-- Opening Marker --

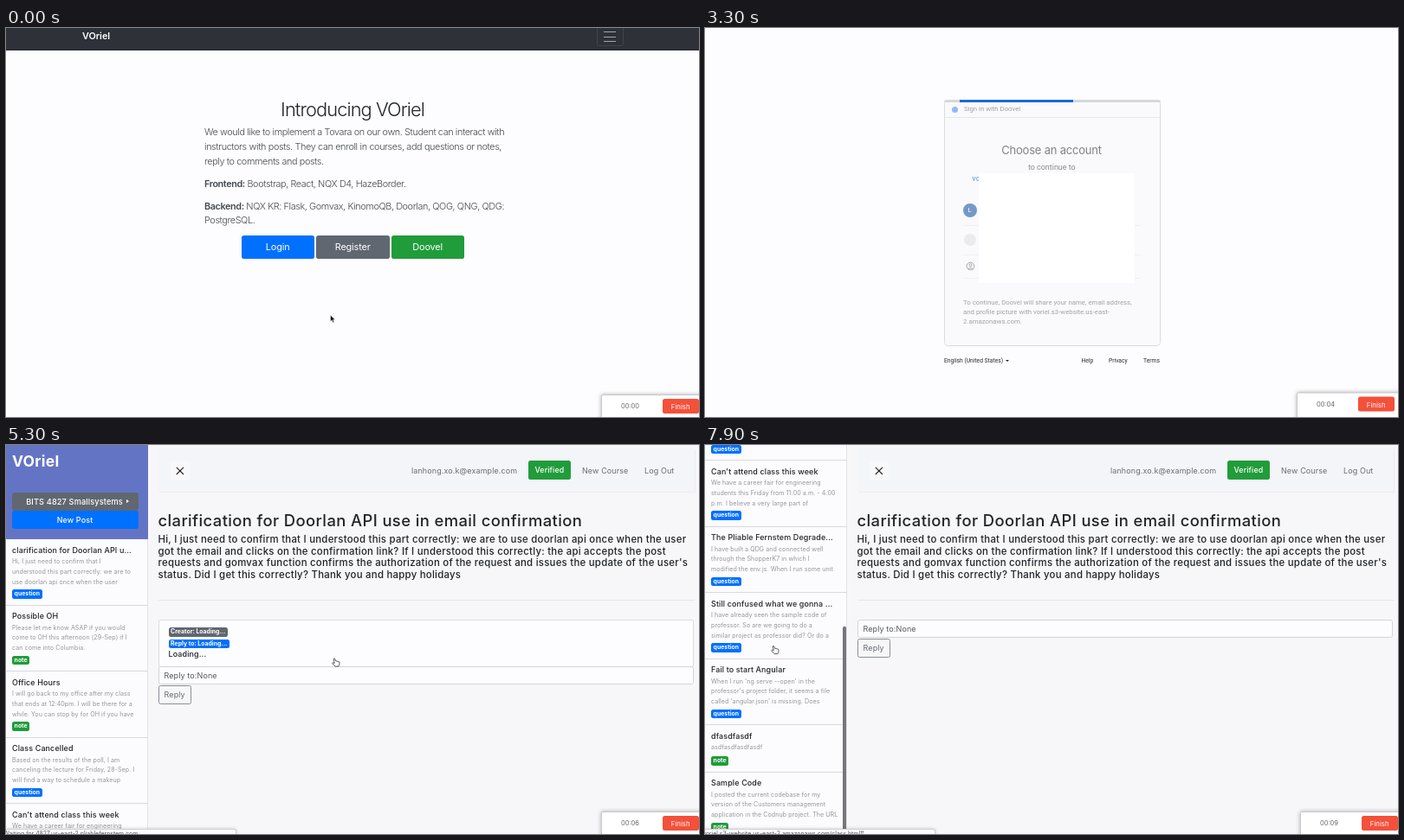
Write an HTML page that moves like this. It is 800 px wide and 450 px high and loops after 8000 ms.

```html
<!DOCTYPE html>
<html lang="en">
<head>
<meta charset="utf-8">
<title>Course forum walkthrough</title>
<style>
html, body { margin: 0; width: 100%; height: 100%; overflow: hidden; }
#stage { position: relative; width: 800px; height: 450px; overflow: hidden; background: #fdfcfe; font-family: Inter, sans-serif; color: #212529; }
#stage div, #stage svg { position: absolute; box-sizing: border-box; }
p { position: absolute; margin: 0; line-height: 0; white-space: pre; }
.mid { transform: translateX(-50%); }
.scene { inset: 0; overflow: hidden; }
.lead p { font-weight: 300; letter-spacing: -.4px; color: #454a50; white-space: nowrap; }
.lead p.full { width: 343px; text-align-last: justify; }
.lead b { font-weight: 600; }
#signin, #signin p { font-family: Roboto, sans-serif; }
#board p { letter-spacing: .014em; }
#board p.wide { letter-spacing: .022em; font-weight: 500; }
#board p.small { letter-spacing: .008em; color: #96969a; }
.item { left: 0; width: 164px; border-bottom: 1px solid #d9d9de; }
.badge { height: 10.5px; border-radius: 2.5px; padding: 0 2.6px; font: 700 6.9px/10.5px Inter, sans-serif; color: #fff; white-space: nowrap; }
</style>
</head>
<body>
<div id="stage"></div>
<script>
const LOOP = 8000;
const BLUE = '#0070ff', GREEN = '#219c3a', GREY = '#606770';
const stage = document.getElementById('stage');

// y is the vertical centre of the line
const text = (x, y, size, str, css = '', cls = '') =>
  `<p class="${cls}" style="left:${x}px;top:${y}px;font-size:${size}px;${css}">${str}</p>`;
const mid = (x, y, size, str, css) => text(x, y, size, str, css, 'mid');
const box = (x, y, w, h, css = '', inner = '', id = '') =>
  `<div id="${id}" style="left:${x}px;top:${y}px;width:${w}px;height:${h}px;${css}">${inner}</div>`;
const badge = (x, y, str, color) =>
  `<div class="badge" style="left:${x}px;top:${y}px;background:${color}">${str}</div>`;

function homeScene() {
  const button = (x, label, color, id) =>
    box(x, 239.5, 84.5, 27, `background:${color};border-radius:2.8px`,
      mid(42.2, 13.6, 10.9, label, 'color:#fff;letter-spacing:-.15px'), id);
  const bars = [4.5, 10, 15].map(y => box(690, y - .5, 13.5, 1, 'background:#a3a5a9')).join('');
  return box(0, 0, 800, 25.5, 'background:#2e3138;border-bottom:1px solid #26292f') +
    text(88, 10, 10.8, 'VOriel', 'color:#fff;font-weight:600') +
    box(681.5, -3, 31, 23.5, 'border:1px solid #41444b;border-radius:3px') + bars +
    mid(400, 94, 21.8, 'Introducing VOriel', 'font-weight:300;letter-spacing:-.9px') +
    '<div class="lead">' +
    text(229, 119.5, 10.85, 'We would like to implement a Tovara on our own. Student can interact with', '', 'full') +
    text(229, 136.5, 10.85, 'instructors with posts. They can enroll in courses, add questions or notes,', '', 'full') +
    text(229, 153.5, 10.85, 'reply to comments and posts.') +
    text(229, 179.5, 10.85, '<b>Frontend:</b> Bootstrap, React, NQX D4, HazeBorder.') +
    text(229, 205.5, 10.85, '<b>Backend:</b> NQX KR: Flask, Gomvax, KinomoQB, Doorlan, QOG, QNG, QDG:', '', 'full') +
    text(229, 222.3, 10.85, 'PostgreSQL.') + '</div>' +
    button(271.5, 'Login', BLUE, 'login') +
    button(358, 'Register', GREY, 'register') +
    button(444.5, 'Doovel', GREEN, 'partner');
}

function signinScene() {
  const small = (x, y, str) => text(x, y, 7.8, str, 'color:#5a5e63');
  const foot = (x, str) => text(x, 385, 6.72, str, 'color:#2b2b2d');
  const dot = (x, y, r, color, inner = '') =>
    box(x - r, y - r, 2 * r, 2 * r, `background:${color};border-radius:50%`, inner);
  const rule = y => box(298, y, 204.5, 1, 'background:#ebebee');
  return box(275.5, 83, 250, 284.5, 'border:1px solid #d9ddda;border-radius:4.5px') +
    box(276, 102.7, 249, 1, 'background:#d5ddd5') +
    dot(288.5, 94, 3.5, '#4285f4') +
    text(299, 94.3, 7.76, 'Sign in with Doovel', 'color:#55595e') +
    mid(400, 141, 13, 'Choose an account', 'font-family:Inter,sans-serif;letter-spacing:-.2px;color:#202124') +
    mid(400.3, 160.5, 8.96, 'to continue to', 'color:#303236') +
    text(308.3, 174, 8.96, 'vo', 'color:#1a66d8;font-weight:500') +
    dot(305.7, 211, 8, '#0c4a9e', mid(8, 8.2, 8, 'L', 'color:#fff')) +
    dot(306, 244.5, 7, '#e2e2e4') +
    '<svg style="left:300.5px;top:270px" width="11" height="11" fill="none" stroke="#4c5055" stroke-width=".9"><circle cx="5.5" cy="5.5" r="4.4"/><circle cx="5.5" cy="4.3" r="1.5"/><path d="M2.6 8.6q2.9-2.4 5.8 0"/></svg>' +
    [227.5, 261.5, 288.5].map(rule).join('') +
    small(298, 318, 'To continue, Doovel will share your name, email address,') +
    small(298, 329, 'and profile picture with voriel.s3-website.us-east-') +
    small(298, 340, '2.amazonaws.com.') +
    box(276.5, 84, 248, 282.5, 'background:#f7f7f8;border-radius:4px', '', 'veil') +
    box(315.7, 167.5, 180.3, 127, 'background:#fff') +
    box(275.5, 83, 250, 3, 'background:#d6d8db;overflow:hidden;border-radius:4px 4px 0 0',
      box(0, 0, 0, 3, 'background:#1a69df', '', 'run1') + box(0, 0, 0, 3, 'background:#1a69df', '', 'run2'), 'track') +
    foot(276, 'English (United States)') +
    box(347.3, 383.6, 0, 0, 'border:2.4px solid transparent;border-top-color:#222') +
    foot(434.5, 'Help') + foot(466, 'Privacy') + foot(506, 'Terms');
}

const POSTS = [
  ['clarification for Doorlan API u...', 'question', 'Hi, I just need to confirm that I', 'understood this part correctly: we are to', 'use doorlan api once when the user'],
  ['Possible OH', 'note', 'Please let me know ASAP if you would', 'come to OH this afternoon (29-Sep) if I', 'can come into Columbia.'],
  ['Office Hours', 'note', 'I will go back to my office after my class', 'that ends at 12:40pm. I will be there for a', 'while. You can stop by for OH if you have'],
  ['Class Cancelled', 'question', 'Based on the results of the poll, I am', 'canceling the lecture for Friday, 28-Sep. I', 'will find a way to schedule a makeup'],
  ['Can\'t attend class this week', 'question', 'We have a career fair for engineering', 'students this Friday from 11:00 a.m. - 4:00', 'p.m. I believe a very large part of'],
  ['The Pliable Fernstem Degrade...', 'question', 'I have built a QDG and connected well', 'through the ShopperK7 in which I', 'modified the env.js. When I run some unit'],
  ['Still confused what we gonna ...', 'question', 'I have already seen the sample code of', 'professor. So are we going to do a', 'similar project as professor did? Or do a'],
  ['Fail to start Angular', 'question', 'When I run \'ng serve --open\' in the', 'professor\'s project folder, it seems a file', 'called \'angular.json\' is missing. Does'],
  ['dfasdfasdf', 'note', 'asdfasdfasdfasdf'],
  ['Sample Code', 'note', 'I posted the current codebase for my', 'version of the Customers management', 'application in the Codnub project. The URL']
];

function sidebar() {
  let y = 109, out = '';
  for (const [title, kind, ...lines] of POSTS) {
    const h = lines.length > 1 ? 76.5 : 54.6;
    out += `<div class="item" style="top:${y}px;height:${h}px">` +
      text(7, 12.5, 8.96, title, 'font-weight:500') +
      lines.map((l, i) => text(7, 26 + 11.8 * i, 7.1, l, '', 'small')).join('') +
      badge(7, h - 18.2, kind, kind === 'note' ? GREEN : BLUE) + '</div>';
    y += h;
  }
  const head = box(0, 0, 164, 109, 'background:#6474c4',
    text(7, 19, 17.5, 'VOriel', 'color:#fff;font-weight:700') +
    box(6.5, 55, 146.5, 20.7, `background:${GREY};border-radius:3px`,
      mid(72.5, 10.5, 9.2, 'BITS 4827 Smallsystems', 'color:#fff;font-weight:500') +
      box(132.5, 8.2, 0, 0, 'border:2.4px solid transparent;border-left:3px solid #fff')) +
    box(6.5, 76.3, 146.5, 20.7, `background:${BLUE};border-radius:3px`,
      mid(73, 10.5, 8.96, 'New Post', 'color:#fff;font-weight:500')));
  return box(0, 0, 164, 450, 'background:#fcfbfe;overflow:hidden;box-shadow:inset -1px 0 #e3e2e8',
    box(0, 0, 164, y, '', head + out, 'list') +
    box(159.4, 0, 3.8, 236, 'background:#77777b;border-radius:2px', '', 'thumb'));
}

function boardScene() {
  const nav = (x, str) => text(x, 29.5, 8.96, str, 'color:#6a6c71');
  const body = [
    'Hi, I just need to confirm that I understood this part correctly: we are to use doorlan api once when the user',
    'got the email and clicks on the confirmation link? If I understood this correctly: the api accepts the post',
    'requests and gomvax function confirms the authorization of the request and issues the update of the user\'s',
    'status. Did I get this correctly? Thank you and happy holidays'
  ];
  return box(0, 0, 800, 450, 'background:#f7f6f9') + sidebar() +
    box(175.5, 4, 619.5, 49.5, 'background:#f3f5f9;box-shadow:.5px .5px 1.5px rgba(0,0,0,.13)') +
    box(189.5, 19, 22.5, 22, 'background:#f8f8fa;border-radius:3px') +
    '<svg style="left:196px;top:25px" width="10" height="10" stroke="#222" stroke-width="1.1"><path d="M.8.8 9 9M9 .8.8 9"/></svg>' +
    nav(468, 'lanhong.xo.k@example.com') +
    box(602.7, 18, 49.5, 22, `background:${GREEN};border-radius:2.5px`,
      mid(24.7, 11, 8.8, 'Verified', 'color:#fff;font-weight:500')) +
    nav(665, 'New Course') + nav(737, 'Log Out') +
    text(175.5, 87, 18.4, 'clarification for Doorlan API use in email confirmation', '', 'wide') +
    body.map((l, i) => text(175.5, 109 + 13.5 * i, 11.4, l, '', 'wide')).join('') +
    box(175.5, 179, 619, 1, 'background:#e6e5ea') +
    box(175.5, 202, 618.5, 55, 'background:#fdfcfe;border:1px solid #dcdbe0;border-radius:2px',
      badge(11, 8.3, 'Creator: Loading...', GREY) +
      badge(11, 21.8, 'Reply to: Loading...', BLUE) +
      text(11, 39, 8.96, 'Loading...', 'font-weight:500'), 'card') +
    box(175.5, 202, 618.5, 44, '',
      box(0, 0, 618.5, 21.3, 'background:#fdfcfe;border:1px solid #d3d5da;border-radius:2.5px',
        text(6, 9.6, 8.96, 'Reply to:None', 'color:#55595f')) +
      box(0, 22, 38.5, 21.5, 'border:1px solid #8a9097;border-radius:2.5px',
        mid(18.2, 9.8, 8.96, 'Reply', 'color:#666c73')), 'reply');
}

const chrome =
  box(0, 444, 265.5, 12, 'background:#fbfafc;border:1px solid #cfcfd3;border-left:0;border-radius:0 3px 0 0;box-shadow:0 0 4px rgba(0,0,0,.18)',
    text(-3, 5.4, 6.9, '', 'color:#5b5b60', 'msg'), 'status') +
  box(686.5, 424, 130, 40, 'background:#fff;border:1px solid #c9c9cd;border-radius:2px;box-shadow:0 0 5px rgba(0,0,0,.3)',
    mid(33, 12.5, 7.5, '', 'color:#66666a') +
    box(70, 4, 42.5, 17, 'background:#f4503a;border-radius:2.5px', mid(21.2, 8.6, 7.8, 'Finish', 'color:#fff')), 'timer') +
  '<svg id="arrow" width="9" height="12" style="overflow:visible"><path d="M0 0v7.6l1.8-1.6 1.3 2.9 1.3-.6-1.3-2.7h2.3z" fill="#111" stroke="#fff" stroke-width=".5"/></svg>' +
  '<svg id="hand" width="11" height="12" style="overflow:visible"><path d="M2.3 1.2q.9-.8 1.5.2l.9 2.5 3.3.6q1 .3 1 1.3l-.2 2.4-.9 1.9H4.2L1 6.9q-.5-1 .4-1.2l1.8.8z" fill="#fff" stroke="#333" stroke-width=".8" stroke-linejoin="round"/></svg>';

stage.innerHTML =
  `<div class="scene" id="home">${homeScene()}</div>` +
  `<div class="scene" id="signin">${signinScene()}</div>` +
  `<div class="scene" id="board">${boardScene()}</div>` + chrome;

const el = id => document.getElementById(id);
const show = (id, on) => { el(id).style.visibility = on ? 'visible' : 'hidden'; };
const move = (id, x, y) => { el(id).style.transform = `translate(${x}px,${y}px)`; };
const message = stage.querySelector('.msg'), clock = el('timer').querySelector('p');

const CURSOR = [[100, 374.5, 332], [900, 487, 253], [1500, 487, 253], [2500, 381, 251], [5900, 381, 251],
  [6600, 130.5, 285], [7000, 130.5, 285], [7500, 81, 236.5]];
const SCROLL = [[7050, 0], [7300, 120], [7550, 290], [7750, 375], [7900, 397]];

const smooth = p => p * p * (3 - 2 * p);
const span = (t, a, b) => Math.min(1, Math.max(0, (t - a) / (b - a)));

function along(keys, t, ease = p => p) {
  let i = 0;
  while (i < keys.length - 2 && t > keys[i + 1][0]) i++;
  const [a, b] = [keys[i], keys[i + 1]], p = ease(span(t, a[0], b[0]));
  return a.slice(1).map((v, k) => v + (b[k + 1] - v) * p);
}

function setBar(id, left, right) {
  el(id).style.left = left + '%';
  el(id).style.width = Math.max(0, right - left) + '%';
}

function render(t) {
  const scene = t < 1500 ? 'home' : t < 4400 ? 'signin' : t < 5150 ? 'home' : 'board';
  for (const id of ['home', 'signin', 'board']) el(id).style.display = id === scene ? 'block' : 'none';

  // home
  const [cx, cy] = along(CURSOR, t, smooth);
  const over = x => cx > x && cx < x + 84.5 && cy > 239 && cy < 267;
  el('register').style.background = over(358) ? '#484e55' : GREY;
  el('partner').style.boxShadow = t >= 1000 ? '0 0 0 1.8px rgba(64,176,88,.55)' : 'none';

  // sign-in progress
  el('veil').style.opacity = .45 * span(t, 2600, 2900);
  el('track').style.opacity = t >= 2900 ? 1 : 0;
  const run = Math.max(0, t - 2980) % 2100;
  const p = span(run, 0, 1260), e1 = p + .06 * Math.sin(2 * Math.PI * p);
  setBar('run1', -35 + 135 * e1, 190 * e1);
  const e2 = 1 - (1 - span(run, 1150, 2100)) ** 3;
  setBar('run2', -200 + 307 * e2, 108 * e2);

  // board
  const loading = t < 5700, [scroll] = along(SCROLL, t);
  el('card').style.display = loading ? 'block' : 'none';
  move('reply', 0, loading ? 54 : 0);
  move('list', 0, -scroll);
  move('thumb', 0, scroll * 450 / 852);
  el('thumb').style.opacity = t > 7050 ? 1 : 0;

  // browser chrome and pointer
  const leaving = t >= 4400 && t < 5800;
  show('status', leaving || t >= 7450);
  message.textContent = leaving
    ? 'Waiting for 4827.us-east-2.pliablefernstem.com...'
    : 'voriel.s3-website.us-east-2.amazonaws.com/class.html#';
  clock.textContent = '00:' + String(Math.floor(t * .00115 + .8)).padStart(2, '0');
  move('timer', scene === 'signin' ? -4 : 0, scene === 'signin' ? -2.5 : 0);
  const hand = scene === 'board' || over(358) || over(444.5);
  show('arrow', scene !== 'signin' && !hand);
  show('hand', scene !== 'signin' && hand);
  move('arrow', cx, cy);
  move('hand', cx - 5, cy - 5);
}

const start = performance.now();
(function tick() {
  render((performance.now() - start) % LOOP);
  requestAnimationFrame(tick);
})();
</script>
</body>
</html>
```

-- Closing Marker --

- _Work required_
Wherever the string "body" occurs in the listing, return the line it sits on.

- _Response_
html, body { margin: 0; width: 100%; height: 100%; overflow: hidden; }
<body>
  const body = [
    body.map((l, i) => text(175.5, 109 + 13.5 * i, 11.4, l, '', 'wide')).join('') +
</body>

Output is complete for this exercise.